Three coworkers sit at a boardroom table
The Profession

The best ways to use your CPA skills as a volunteer

Donating your time and expertise to a not-for-profit organization can have big benefits for both of you

Three coworkers sit at a boardroom tableCPAs have an extensive skillset to offer as volunteers, from financial expertise to helping an organization with strategy and risk assessment (Getty Images/Klaus Vedfelt)

CPAs are well-known for their financial savvy. But, given their broad skillset that goes beyond money management, they can be a valuable asset as a volunteer—especially on boards as a treasurer or on an audit committee—with not-for-profit organizations, which often have limited resources. 


Technical competencies such as auditing, taxation, strategy, financial reporting and management accounting are the heart of a CPA’s work, says CPA Marie-Ève Quenneville, a full-time lecturer at HEC Montréal’s Department of Accounting.

“But the enabling competencies [professional and ethical behaviours, teamwork, leadership, problem solving, decision-making, communication…] is what we wish to develop,” she says. “These skills are extremely important for students who may go on to become directors for non-profits. As with all boards of directors, teamwork, communication and the ability to explain complex concepts in layman’s terms are qualities that are sought after in directors.”

CPA Andrea Nicholls, CFO at Dentons Canada and volunteer board member of Centraide of Greater Montreal agrees. “A lot of the not-for-profit sector is about networking, meeting the right people—meaning organizations that can help a cause,” she says. “As CPAs, networking and communication are things that we learn in our career.”

Another area where professional accountants can play a key role is risk management, according to CPA Leonidas Assogba, also a volunteer member of the board of directors of Centraide of Greater Montreal Foundation and senior advisor, ongoing operational risk monitoring and risk management at Desjardins.

“Technological changes affect not-for-profits as much as for-profit companies,” he says. “Through their training and professional experience, CPAs can help assess the impact these changes will have on financial statements of not-for-profit organizations.”

And don’t forget strategic vision, adds Quenneville, where CPAs can take the affected stakeholders into account when assessing the potential consequences of a problem. “Rather than being decision-makers, they support decision-making by bringing an ethical dimension to the work, thanks to the values of the profession,” she says.


Many CPAs may not be aware of the full power of their professional network and skills, especially if they are still at the beginning of their career, notes Nicholls.

“Every person you’ve spoken to, every client, boss, co-worker and department you’ve interacted with matters,” she says. “We can turn around and use that work-life experience to help our respective communities.”

Not sure where to begin? “There are obviously the boards of directors, but a condominium association, student cooperative, daycare, sports association or tax clinic are all good opportunities,” says Quenneville.

“The most important thing is to ask yourself what you can contribute,” says Assogba, who began volunteering as a teenager growing up in Benin, in western Africa.

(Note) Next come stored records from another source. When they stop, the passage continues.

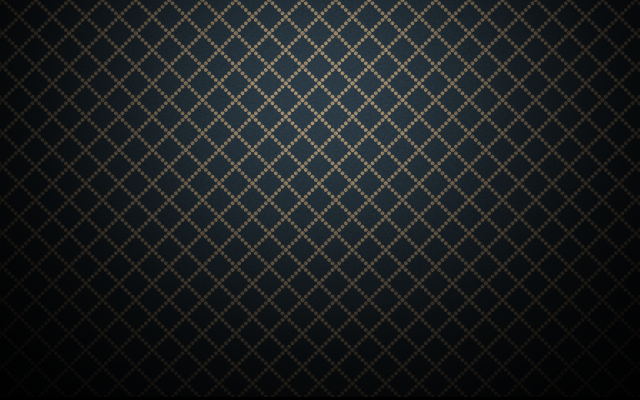
This pattern is drawn by a WebGL 2 fragment shader. Its source:

```glsl
#version 300 es
precision highp float;
// Dotted diamond trellis on dark slate-blue plaster, lit softly from above.

uniform vec2 u_resolution;
out vec4 outColor;

const float ROWS = 12.0;          // diamonds down the canvas
const float DOTS_PER_SIDE = 5.0;  // dot steps along one diamond side
const float DOT_RADIUS = 0.40;    // in dot steps
const float CROSS_RADIUS = 0.46;
const vec3 PLASTER = vec3(0.168, 0.228, 0.268);
const vec3 GILT = vec3(0.68, 0.59, 0.465);

vec2 hash22(vec2 p) {
    vec3 q = fract(vec3(p.xyx) * vec3(0.1031, 0.1030, 0.0973));
    q += dot(q, q.yzx + 33.33);
    return fract((q.xx + q.yz) * q.zy);
}

// Distances to the nearest and second nearest feature points
vec2 cellular(vec2 p) {
    vec2 cell = floor(p);
    vec2 nearest = vec2(8.0);
    for (int j = -1; j <= 1; j++) {
        for (int i = -1; i <= 1; i++) {
            vec2 neighbour = cell + vec2(i, j);
            float d = length(neighbour + hash22(neighbour) - p);
            nearest = d < nearest.x ? vec2(d, nearest.x)
                                    : vec2(nearest.x, min(nearest.y, d));
        }
    }
    return nearest;
}

// Coverage of the dots strung along both diagonals
float trellis(vec2 p, float pixel) {
    vec2 diagonal = vec2(p.x + p.y, p.x - p.y) * DOTS_PER_SIDE;
    vec2 id = round(diagonal);
    vec2 onLine = 1.0 - step(0.5, mod(id + 0.1, DOTS_PER_SIDE) - 0.1);
    float radius = mix(DOT_RADIUS, CROSS_RADIUS, onLine.x * onLine.y);
    float edge = pixel * DOTS_PER_SIDE * sqrt(2.0);
    float dist = length(diagonal - id);
    return max(onLine.x, onLine.y) * clamp((radius - dist) / edge + 0.5, 0.0, 1.0);
}

// Soft elliptical pool of light, in canvas heights
float pool(vec2 p, vec2 centre, vec2 size) {
    vec2 d = (p - centre) / size;
    return exp(-dot(d, d));
}

// Fine mottling with short flat creases
float plasterGrain(vec2 p) {
    vec2 crease = cellular(p * vec2(4.0, 9.0) + 50.0);
    vec2 speck = cellular(p * 14.0 + 90.0);
    float cracks = 1.0 - smoothstep(0.0, 0.12, crease.y - crease.x);
    return 1.04 - 0.10 * cracks + 0.14 * (speck.x - 0.45);
}

void main() {
    // Canvas heights, centred across and measured down from the top
    vec2 p = vec2(gl_FragCoord.x - 0.5 * u_resolution.x,
                  u_resolution.y - gl_FragCoord.y) / u_resolution.y;
    float pixel = ROWS / u_resolution.y;
    vec2 cell = p * ROWS + vec2(0.525, 0.0);

    // Worn gilt dots over plaster
    float dots = trellis(cell, pixel);
    float wear = cellular(cell * 11.0 + 200.0).x;
    vec3 gilt = GILT * (1.06 - 0.28 * wear);
    vec3 plaster = PLASTER * plasterGrain(cell + 100.0);

    // Light falls off a little slower on the gilt
    float light = pool(p, vec2(0.01, 0.24), vec2(0.575, 0.51));
    vec3 color = mix(plaster * light, gilt * pow(light, 0.85), dots);

    // Thin black band along the foot
    color *= 1.0 - smoothstep(0.992 - 0.5 / u_resolution.y, 0.992 + 0.5 / u_resolution.y, p.y);
    outColor = vec4(color, 1.0);
}
```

Today, he volunteers as a mentor for Academos, advising young people on their careers and explaining what the CPA designation could do for them. 

“So many exciting discussions and encounters that, beyond the numbers, bring a lot on a human level,” he says.


Nicholls suggests choosing an area that you feel strongly about. “It’s much easier to give your time to something you are passionate about. And that’s where you can have the most impact and where your skills will be most useful.”

Employers also have a role to play, says Nicholls. “If the leaders of organizations think volunteering is important, then it should be a priority in the workplace. The key is to have the right tone at the top, and to clearly state time and financial guidelines: we’re aiming for goal X, you can spend Y amount of time and resources on it. This makes everything clearer for the employees.”

“Why not ask all our colleagues to start getting more involved right now?” suggests Assogba. “We accomplished our professional objectives, so we should think about giving back to society. The more CPAs get involved in volunteering, the better the image of the profession will be.”


CPA Canada is always in need of volunteers for its tax, financial literacy, governance, research and guidance, standard setting and professional development programs. Feedback from past and present volunteers tells us that being able to serve the public interest of Canadians, making a personal contribution to our initiatives, feeling influential in decisions and the ability to grow and sustain a professional network are just a few of the benefits to volunteering with CPA Canada.